In Alberta, Rachel Notley, the leader of the NDP has become a bit of a star, and everyone agrees that she won the leaders debate. But on May 5, we Albertans are not choosing a media personality, or, a debating champion. We are choosing a  party, and a leader that will set a direction for our province for at least four years, and possibly far longer than that.

We have the responsibility to make a thoughtful choice.

Ontario used to be Canada’s economic powerhouse. Then in 1990, after years of conservative rule, Bob Rae and the NDP took over and set a new direction for the province. Ontario is still struggling with the aftermath of that dalliance with socialism, and, almost inconceivably, Ontario is now a have not province.

(Some have pointed out that there were also liberal governments in Ontario, and so called conservative governments in Saskatchewan. That’s what they were called, but they acted very much like Alberta’s PCs have lately. PC stands for: Purportedly Conservative.)

But it is standard practice for socialist parties like the NDP – (and so called centralist or even conservative parties when they’re chasing votes) – to ignore both basic economics and human nature. No province in Canada has succeeded economically under an NDP government, and their young people pay a high price through lost opportunities. (Saskatchewan did begin a comeback under Roy Romanow, but only because he began to adopt free enterprise economic policies.)

During the leader’s debate, Jim Prentice told Ms. Notley that “math is difficult.”  Actually it’s not. Ms. Notley promises to take more tax dollars away from corporations, yet expects those corporations to create 27,000 more jobs. The real world does not work like that. To repeat, socialist ideology never works because it ignores basic arithmetic, and human nature.
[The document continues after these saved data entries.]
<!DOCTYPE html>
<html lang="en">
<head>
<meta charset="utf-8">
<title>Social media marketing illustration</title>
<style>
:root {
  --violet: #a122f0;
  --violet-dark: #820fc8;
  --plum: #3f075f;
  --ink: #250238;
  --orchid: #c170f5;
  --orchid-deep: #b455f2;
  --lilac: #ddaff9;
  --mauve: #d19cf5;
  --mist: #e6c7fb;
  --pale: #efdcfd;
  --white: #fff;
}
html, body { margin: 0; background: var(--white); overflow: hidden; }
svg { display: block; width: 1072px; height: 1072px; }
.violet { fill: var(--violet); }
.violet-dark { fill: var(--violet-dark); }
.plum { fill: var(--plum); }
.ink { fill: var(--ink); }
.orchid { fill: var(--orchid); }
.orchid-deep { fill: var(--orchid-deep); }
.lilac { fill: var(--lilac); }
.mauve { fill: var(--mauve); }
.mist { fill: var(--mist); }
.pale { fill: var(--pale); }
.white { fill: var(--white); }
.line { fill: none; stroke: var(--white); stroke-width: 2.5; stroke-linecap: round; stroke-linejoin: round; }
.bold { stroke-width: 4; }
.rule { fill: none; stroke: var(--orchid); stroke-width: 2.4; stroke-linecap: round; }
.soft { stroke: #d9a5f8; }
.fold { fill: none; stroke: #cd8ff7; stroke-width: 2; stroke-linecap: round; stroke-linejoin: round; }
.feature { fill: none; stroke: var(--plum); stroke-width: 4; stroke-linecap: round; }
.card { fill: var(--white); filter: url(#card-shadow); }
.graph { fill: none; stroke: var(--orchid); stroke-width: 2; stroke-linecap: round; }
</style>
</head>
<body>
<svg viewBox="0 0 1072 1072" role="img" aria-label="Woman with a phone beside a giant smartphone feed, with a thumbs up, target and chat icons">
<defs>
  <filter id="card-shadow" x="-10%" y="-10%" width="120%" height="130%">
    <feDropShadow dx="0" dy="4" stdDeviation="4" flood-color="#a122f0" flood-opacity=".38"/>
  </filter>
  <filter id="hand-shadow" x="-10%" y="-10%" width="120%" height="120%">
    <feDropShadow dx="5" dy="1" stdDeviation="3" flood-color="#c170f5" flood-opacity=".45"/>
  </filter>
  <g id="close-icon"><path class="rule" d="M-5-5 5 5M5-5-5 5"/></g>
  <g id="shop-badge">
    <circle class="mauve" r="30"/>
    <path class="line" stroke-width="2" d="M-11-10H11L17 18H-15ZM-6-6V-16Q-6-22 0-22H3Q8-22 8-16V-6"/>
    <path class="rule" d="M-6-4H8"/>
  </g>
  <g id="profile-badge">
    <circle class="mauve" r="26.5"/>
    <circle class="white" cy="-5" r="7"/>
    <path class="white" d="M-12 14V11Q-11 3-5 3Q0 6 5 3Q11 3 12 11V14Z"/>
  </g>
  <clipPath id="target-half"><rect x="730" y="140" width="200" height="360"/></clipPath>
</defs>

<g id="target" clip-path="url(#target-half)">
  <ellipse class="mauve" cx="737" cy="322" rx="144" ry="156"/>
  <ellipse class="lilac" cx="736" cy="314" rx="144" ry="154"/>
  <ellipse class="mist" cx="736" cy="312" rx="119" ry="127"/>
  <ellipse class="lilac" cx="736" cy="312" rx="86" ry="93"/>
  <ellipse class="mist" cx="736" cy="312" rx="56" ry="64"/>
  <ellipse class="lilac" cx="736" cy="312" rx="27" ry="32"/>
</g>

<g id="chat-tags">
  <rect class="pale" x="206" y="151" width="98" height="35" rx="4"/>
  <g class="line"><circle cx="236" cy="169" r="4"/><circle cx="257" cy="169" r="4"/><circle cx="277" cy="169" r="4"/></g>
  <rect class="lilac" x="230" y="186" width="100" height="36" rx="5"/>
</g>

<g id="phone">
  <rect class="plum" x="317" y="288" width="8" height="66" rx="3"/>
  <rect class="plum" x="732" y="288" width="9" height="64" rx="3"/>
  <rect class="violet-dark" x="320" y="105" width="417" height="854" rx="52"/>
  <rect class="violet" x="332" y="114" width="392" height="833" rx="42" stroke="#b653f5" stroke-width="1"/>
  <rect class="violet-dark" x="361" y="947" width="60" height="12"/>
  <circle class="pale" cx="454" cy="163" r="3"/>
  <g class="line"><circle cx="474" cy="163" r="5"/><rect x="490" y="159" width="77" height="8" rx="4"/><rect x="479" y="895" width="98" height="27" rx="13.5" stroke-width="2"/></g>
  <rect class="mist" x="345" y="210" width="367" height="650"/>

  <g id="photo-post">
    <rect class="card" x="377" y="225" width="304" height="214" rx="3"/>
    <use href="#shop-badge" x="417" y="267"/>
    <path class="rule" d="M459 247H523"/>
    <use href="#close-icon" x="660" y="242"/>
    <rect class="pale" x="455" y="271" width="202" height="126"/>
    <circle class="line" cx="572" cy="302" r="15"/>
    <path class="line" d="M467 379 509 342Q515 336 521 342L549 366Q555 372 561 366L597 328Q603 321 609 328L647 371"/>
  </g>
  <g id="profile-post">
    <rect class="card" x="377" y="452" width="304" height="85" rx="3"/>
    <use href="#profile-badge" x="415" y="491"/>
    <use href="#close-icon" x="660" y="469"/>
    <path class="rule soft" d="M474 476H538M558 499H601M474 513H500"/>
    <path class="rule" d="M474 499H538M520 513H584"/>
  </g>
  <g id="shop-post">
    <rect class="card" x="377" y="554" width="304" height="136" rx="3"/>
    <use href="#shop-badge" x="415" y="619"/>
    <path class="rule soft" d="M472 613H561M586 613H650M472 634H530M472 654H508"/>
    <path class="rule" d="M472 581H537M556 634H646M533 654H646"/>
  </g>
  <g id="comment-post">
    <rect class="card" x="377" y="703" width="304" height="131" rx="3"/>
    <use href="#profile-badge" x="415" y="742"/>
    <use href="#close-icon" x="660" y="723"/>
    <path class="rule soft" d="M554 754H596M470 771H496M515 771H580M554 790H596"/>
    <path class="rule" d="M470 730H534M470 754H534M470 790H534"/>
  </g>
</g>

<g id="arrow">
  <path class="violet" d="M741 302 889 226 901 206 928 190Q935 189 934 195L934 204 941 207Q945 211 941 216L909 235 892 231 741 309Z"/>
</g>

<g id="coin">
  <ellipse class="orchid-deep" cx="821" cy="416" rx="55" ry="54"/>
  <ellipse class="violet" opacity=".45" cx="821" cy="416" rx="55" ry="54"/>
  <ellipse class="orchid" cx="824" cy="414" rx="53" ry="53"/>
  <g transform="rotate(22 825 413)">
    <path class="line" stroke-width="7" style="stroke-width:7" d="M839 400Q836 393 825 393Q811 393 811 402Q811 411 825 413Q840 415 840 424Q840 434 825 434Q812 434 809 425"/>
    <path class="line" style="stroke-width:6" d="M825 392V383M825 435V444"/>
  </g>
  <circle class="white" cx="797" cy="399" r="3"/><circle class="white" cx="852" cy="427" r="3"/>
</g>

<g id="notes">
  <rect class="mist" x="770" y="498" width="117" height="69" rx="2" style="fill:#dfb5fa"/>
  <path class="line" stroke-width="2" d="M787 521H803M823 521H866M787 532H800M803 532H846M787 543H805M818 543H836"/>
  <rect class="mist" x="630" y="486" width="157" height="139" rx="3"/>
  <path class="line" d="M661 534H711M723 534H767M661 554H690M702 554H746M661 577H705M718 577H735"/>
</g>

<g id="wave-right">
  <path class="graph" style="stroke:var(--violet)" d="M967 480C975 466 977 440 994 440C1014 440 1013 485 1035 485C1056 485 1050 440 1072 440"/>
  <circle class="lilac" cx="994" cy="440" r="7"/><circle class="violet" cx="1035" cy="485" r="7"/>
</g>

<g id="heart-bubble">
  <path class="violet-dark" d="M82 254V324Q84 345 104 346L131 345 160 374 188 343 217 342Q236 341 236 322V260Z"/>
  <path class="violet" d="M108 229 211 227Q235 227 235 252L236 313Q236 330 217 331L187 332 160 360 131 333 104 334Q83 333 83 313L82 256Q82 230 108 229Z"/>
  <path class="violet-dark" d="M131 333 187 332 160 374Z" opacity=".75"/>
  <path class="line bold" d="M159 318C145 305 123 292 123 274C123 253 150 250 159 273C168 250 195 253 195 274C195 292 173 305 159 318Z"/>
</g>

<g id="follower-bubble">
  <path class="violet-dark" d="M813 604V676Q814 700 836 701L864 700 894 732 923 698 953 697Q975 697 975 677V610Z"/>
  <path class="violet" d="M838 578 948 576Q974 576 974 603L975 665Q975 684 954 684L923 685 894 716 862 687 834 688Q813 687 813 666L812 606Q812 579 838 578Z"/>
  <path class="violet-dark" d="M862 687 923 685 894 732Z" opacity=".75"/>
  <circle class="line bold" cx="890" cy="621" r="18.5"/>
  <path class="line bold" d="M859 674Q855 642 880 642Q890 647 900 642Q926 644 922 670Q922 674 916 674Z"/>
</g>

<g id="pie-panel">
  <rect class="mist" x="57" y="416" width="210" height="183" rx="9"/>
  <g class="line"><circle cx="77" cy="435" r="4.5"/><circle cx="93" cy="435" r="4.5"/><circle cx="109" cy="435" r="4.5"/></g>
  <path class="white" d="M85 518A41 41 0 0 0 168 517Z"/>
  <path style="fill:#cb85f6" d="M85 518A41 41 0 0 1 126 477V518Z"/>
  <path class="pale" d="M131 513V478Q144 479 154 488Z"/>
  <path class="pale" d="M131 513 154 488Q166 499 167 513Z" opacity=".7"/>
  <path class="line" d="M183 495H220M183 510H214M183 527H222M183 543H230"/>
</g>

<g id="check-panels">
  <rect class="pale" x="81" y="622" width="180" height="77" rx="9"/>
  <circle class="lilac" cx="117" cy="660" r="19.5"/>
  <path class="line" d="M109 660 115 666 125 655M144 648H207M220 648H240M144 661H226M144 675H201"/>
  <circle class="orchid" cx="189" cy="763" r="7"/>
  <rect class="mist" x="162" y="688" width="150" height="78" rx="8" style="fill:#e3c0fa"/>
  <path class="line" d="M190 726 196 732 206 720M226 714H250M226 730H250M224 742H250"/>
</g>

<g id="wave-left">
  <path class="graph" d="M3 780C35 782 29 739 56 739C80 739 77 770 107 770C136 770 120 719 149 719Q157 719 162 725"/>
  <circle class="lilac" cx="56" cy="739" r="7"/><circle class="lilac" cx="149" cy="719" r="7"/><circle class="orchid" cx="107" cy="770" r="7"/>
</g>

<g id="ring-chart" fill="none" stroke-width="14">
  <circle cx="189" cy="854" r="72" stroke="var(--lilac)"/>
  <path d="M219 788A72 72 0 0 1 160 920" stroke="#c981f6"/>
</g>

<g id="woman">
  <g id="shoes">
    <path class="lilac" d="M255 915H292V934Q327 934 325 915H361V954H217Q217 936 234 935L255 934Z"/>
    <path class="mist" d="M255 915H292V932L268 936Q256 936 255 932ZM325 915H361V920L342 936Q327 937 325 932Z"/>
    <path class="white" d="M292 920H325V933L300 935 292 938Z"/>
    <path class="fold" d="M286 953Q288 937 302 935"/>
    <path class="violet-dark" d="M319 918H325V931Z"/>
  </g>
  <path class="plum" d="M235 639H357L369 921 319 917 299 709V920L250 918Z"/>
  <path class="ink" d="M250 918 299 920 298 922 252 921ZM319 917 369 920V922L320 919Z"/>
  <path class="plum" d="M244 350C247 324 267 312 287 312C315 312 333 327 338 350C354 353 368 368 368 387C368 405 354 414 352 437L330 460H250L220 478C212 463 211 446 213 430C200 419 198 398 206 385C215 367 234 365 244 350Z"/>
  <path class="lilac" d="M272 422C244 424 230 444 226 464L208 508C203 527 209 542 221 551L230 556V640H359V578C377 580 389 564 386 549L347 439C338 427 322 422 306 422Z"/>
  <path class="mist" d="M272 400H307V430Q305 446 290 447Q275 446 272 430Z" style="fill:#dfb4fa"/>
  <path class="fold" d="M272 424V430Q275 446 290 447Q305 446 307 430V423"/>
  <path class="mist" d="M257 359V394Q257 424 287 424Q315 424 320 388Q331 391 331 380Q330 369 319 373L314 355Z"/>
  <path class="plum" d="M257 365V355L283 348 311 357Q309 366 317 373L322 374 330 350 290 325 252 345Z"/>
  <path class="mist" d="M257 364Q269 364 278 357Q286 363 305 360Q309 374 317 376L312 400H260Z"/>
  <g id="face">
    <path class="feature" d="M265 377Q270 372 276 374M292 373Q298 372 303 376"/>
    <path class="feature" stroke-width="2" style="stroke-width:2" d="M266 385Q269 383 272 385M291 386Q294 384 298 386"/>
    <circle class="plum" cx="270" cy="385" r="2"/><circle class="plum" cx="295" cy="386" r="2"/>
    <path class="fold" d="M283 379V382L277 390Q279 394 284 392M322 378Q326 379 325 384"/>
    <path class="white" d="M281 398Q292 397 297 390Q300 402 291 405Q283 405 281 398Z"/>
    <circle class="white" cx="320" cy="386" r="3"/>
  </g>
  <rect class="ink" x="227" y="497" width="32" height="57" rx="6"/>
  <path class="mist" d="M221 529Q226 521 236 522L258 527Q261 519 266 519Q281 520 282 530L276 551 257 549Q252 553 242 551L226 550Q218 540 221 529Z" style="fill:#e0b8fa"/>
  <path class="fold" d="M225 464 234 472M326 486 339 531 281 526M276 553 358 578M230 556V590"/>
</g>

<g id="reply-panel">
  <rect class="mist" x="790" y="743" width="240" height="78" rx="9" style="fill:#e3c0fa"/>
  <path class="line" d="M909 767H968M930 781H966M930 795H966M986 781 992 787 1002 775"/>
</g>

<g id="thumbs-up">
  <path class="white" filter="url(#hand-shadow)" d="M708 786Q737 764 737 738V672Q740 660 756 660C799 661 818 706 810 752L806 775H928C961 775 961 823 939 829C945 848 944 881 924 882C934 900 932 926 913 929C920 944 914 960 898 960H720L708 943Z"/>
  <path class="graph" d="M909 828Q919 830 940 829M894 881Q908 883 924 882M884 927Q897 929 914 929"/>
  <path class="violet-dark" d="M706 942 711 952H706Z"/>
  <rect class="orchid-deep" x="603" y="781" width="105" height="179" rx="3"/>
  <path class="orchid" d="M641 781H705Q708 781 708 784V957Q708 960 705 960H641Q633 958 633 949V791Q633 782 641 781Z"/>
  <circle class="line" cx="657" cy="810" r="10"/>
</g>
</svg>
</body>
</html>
We have three granddaughters who went to “McDonald’s University” to learn how to get to work on time; deal with customers; and count change. Training kids and new immigrants is a major cost to employers, yet Ms. Notley wants to raise the minimum wage from $10.20 an hour to $15 an hour, a move which would have raised a huge barrier for our granddaughters and for many immigrants needing an entry point into the workforce. (I have hired at least 20 teenagers to work in our business over the years and I know this from personal experience)
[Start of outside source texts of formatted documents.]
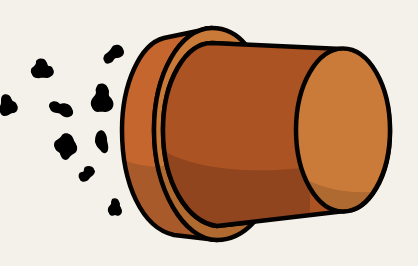
<!DOCTYPE html>
<html lang="en">
<head>
<meta charset="utf-8">
<title>Tipped flower pot</title>
<style>
:root {
  --paper: #f4f1ea;
  --ink: #050302;
  --rim: #c5662f;
  --rim-shade: #a85a2a;
  --lip: #c97a38;
  --lip-shade: #b06a30;
  --body: #ab5322;
  --body-shade: #90451f;
  --base: #cb7b39;
  --base-shade: #ae6a31;
  --soil: #574a45;
}
html, body { margin: 0; overflow: hidden; background: var(--paper); }
svg { display: block; width: 418px; height: 266px; }
.outline { fill: none; stroke: var(--ink); stroke-width: 4.5; stroke-linejoin: round; stroke-linecap: round; }
.soil-shadow path { fill: var(--ink); stroke: var(--ink); stroke-width: 2; stroke-linejoin: round; }
.soil path { fill: var(--soil); stroke: var(--ink); stroke-width: 1.3; stroke-linejoin: round; }
</style>
</head>
<body>
<svg viewBox="0 0 418 266" role="img" aria-label="Terracotta flower pot lying on its side with bits of soil falling out">
  <defs>
    <path id="rim-shape" d="M212 28L164 38C140 44 122 84 122 130C122 184 142 228 174 235L217 240C186 234 154 190 154 130C154 74 180 28 212 28Z"/>
    <path id="lip-shape" d="M246 45C237 34 225 28 212 28C180 28 154 74 154 130C154 190 184 240 217 240C231 240 244 233 254 222L217 226C188 222 163 184 163 130C163 80 186 43 212 43Z"/>
    <path id="body-shape" d="M212 43L342 49C364 49 390 84 390 131C390 178 368 211 345 211L217 226C188 222 163 184 163 130C163 80 186 43 212 43Z"/>
    <ellipse id="base-shape" cx="343" cy="130" rx="47" ry="81.5"/>
    <clipPath id="rim-clip"><use href="#rim-shape"/></clipPath>
    <clipPath id="lip-clip"><use href="#lip-shape"/></clipPath>
    <clipPath id="body-clip"><use href="#body-shape"/></clipPath>
    <clipPath id="base-clip"><use href="#base-shape"/></clipPath>
    <g id="soil-bits">
      <path d="M36 63C35 58 44 57 46 61C47 64 47 66 50 66C54 67 54 73 49 75C46 77 42 75 39 76C34 77 30 74 31 70C31 67 35 67 36 63Z"/>
      <path d="M112 47C115 43 123 45 123 50C123 54 119 56 115 56C112 57 113 60 109 61C105 63 102 60 104 56C105 53 109 53 112 47Z"/>
      <path d="M97 86C99 82 107 83 108 89C108 93 107 94 110 97C114 100 113 107 108 109C104 111 101 109 97 110C92 110 89 104 92 99C94 96 96 95 96 92C95 90 96 88 97 86Z"/>
      <path d="M2 96C4 93 10 94 11 98C11 101 14 101 16 103C18 106 16 111 12 111C9 111 8 114 4 114C0 114 -2 110 0 106C2 103 0 99 2 96Z"/>
      <path d="M50 103C53 100 58 101 60 104C64 102 71 104 72 109C73 114 68 116 64 115C60 114 60 111 56 111C51 111 47 107 50 103Z"/>
      <path d="M62 135C65 131 73 134 73 139C74 142 77 143 76 148C75 152 70 152 68 156C65 160 60 157 60 153C60 150 54 150 54 145C54 139 60 140 62 135Z"/>
      <path d="M99 131C102 129 106 132 106 137C106 141 108 143 107 148C106 152 102 152 100 149C99 147 96 146 95 142C95 137 96 133 99 131Z"/>
      <path d="M85 167C88 165 93 166 94 169C94 173 90 174 88 177C86 180 81 181 79 178C78 175 79 172 82 172C85 172 83 169 85 167Z"/>
      <path d="M112 199C115 197 119 199 119 202C118 205 121 206 121 209C121 213 117 215 114 213C111 215 107 213 108 209C108 206 112 205 111 202Z"/>
    </g>
  </defs>

  <rect width="418" height="266" fill="var(--paper)"/>

  <g class="soil-shadow"><use href="#soil-bits" x="1" y="2"/></g>
  <g class="soil"><use href="#soil-bits"/></g>

  <g id="pot">
    <g id="rim">
      <use href="#rim-shape" fill="var(--rim)"/>
      <path clip-path="url(#rim-clip)" fill="var(--rim-shade)" d="M115 157Q138 167 162 167L230 250H115Z"/>
      <use href="#rim-shape" class="outline"/>
    </g>
    <g id="lip">
      <use href="#lip-shape" fill="var(--lip)"/>
      <rect clip-path="url(#lip-clip)" fill="var(--lip-shade)" x="150" y="166" width="110" height="80"/>
      <use href="#lip-shape" class="outline"/>
    </g>
    <g id="body">
      <use href="#body-shape" fill="var(--body)"/>
      <path clip-path="url(#body-clip)" fill="var(--body-shade)" d="M160 148C184 166 240 176 310 167V235H160Z"/>
      <use href="#body-shape" class="outline"/>
    </g>
    <g id="base">
      <use href="#base-shape" fill="var(--base)"/>
      <path clip-path="url(#base-clip)" fill="var(--base-shade)" d="M295 174Q340 200 392 189V220H295Z"/>
      <use href="#base-shape" class="outline"/>
    </g>
  </g>
</svg>
</body>
</html>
But more taxes and a high minimum wage are standard socialist dogma, and when Ms. Notley says she is going to do it, I’d suggest that we take her seriously.

She also promises another royalty review. Ed Stelmach tried that and it drove a significant portion of our oil industry to Saskatchewan.

Alberta doesn’t need a debating champion, nor do we need another four years of week after week of revelations of PC sleaze and corruption and mismanagement and arrogance.

Alberta needs a leader with practical life experience; a leader committed to genuine improvement of healthcare delivery – regardless of ideology; one committed to sound financial management; and one that will put Albertan’s interests first.

We don’t know much about Brian Jean because he’s only been a party leader for about a month, but Graham Thompson of the Edmonton Journal wrote about his interview with Mr. Jean.

What makes this article extremely intriguing is that Graham Thompson’s views have tended to lean consistently left, and in the past he has been quite sympathetic to the NDP. Maybe Mr. Thompson has finally thought through the potential for economic devastation under an NDP government.

On May 5, as we walk into the polling booth, the citizens of Alberta should thank God that we live in Alberta and, like Travel Alberta’s excellent commercials remind us: “Remember to Breathe.” And then we should take another deep breath and: Remember to Think!


If you liked this blog, please JOIN the Let’s Do it Ourselves community at Your support is a tremendous help to us. We hope to roll out a new look, new videos, and new blogs by late May.

The goal of the organization is to promote exactly what happened in High River and Calgary immediately after the flood of 2013, but before the government got involved: people came together by the tens of thousands and cleaned up their city as volunteers. Later, the government showed up to help and we know how well that worked out.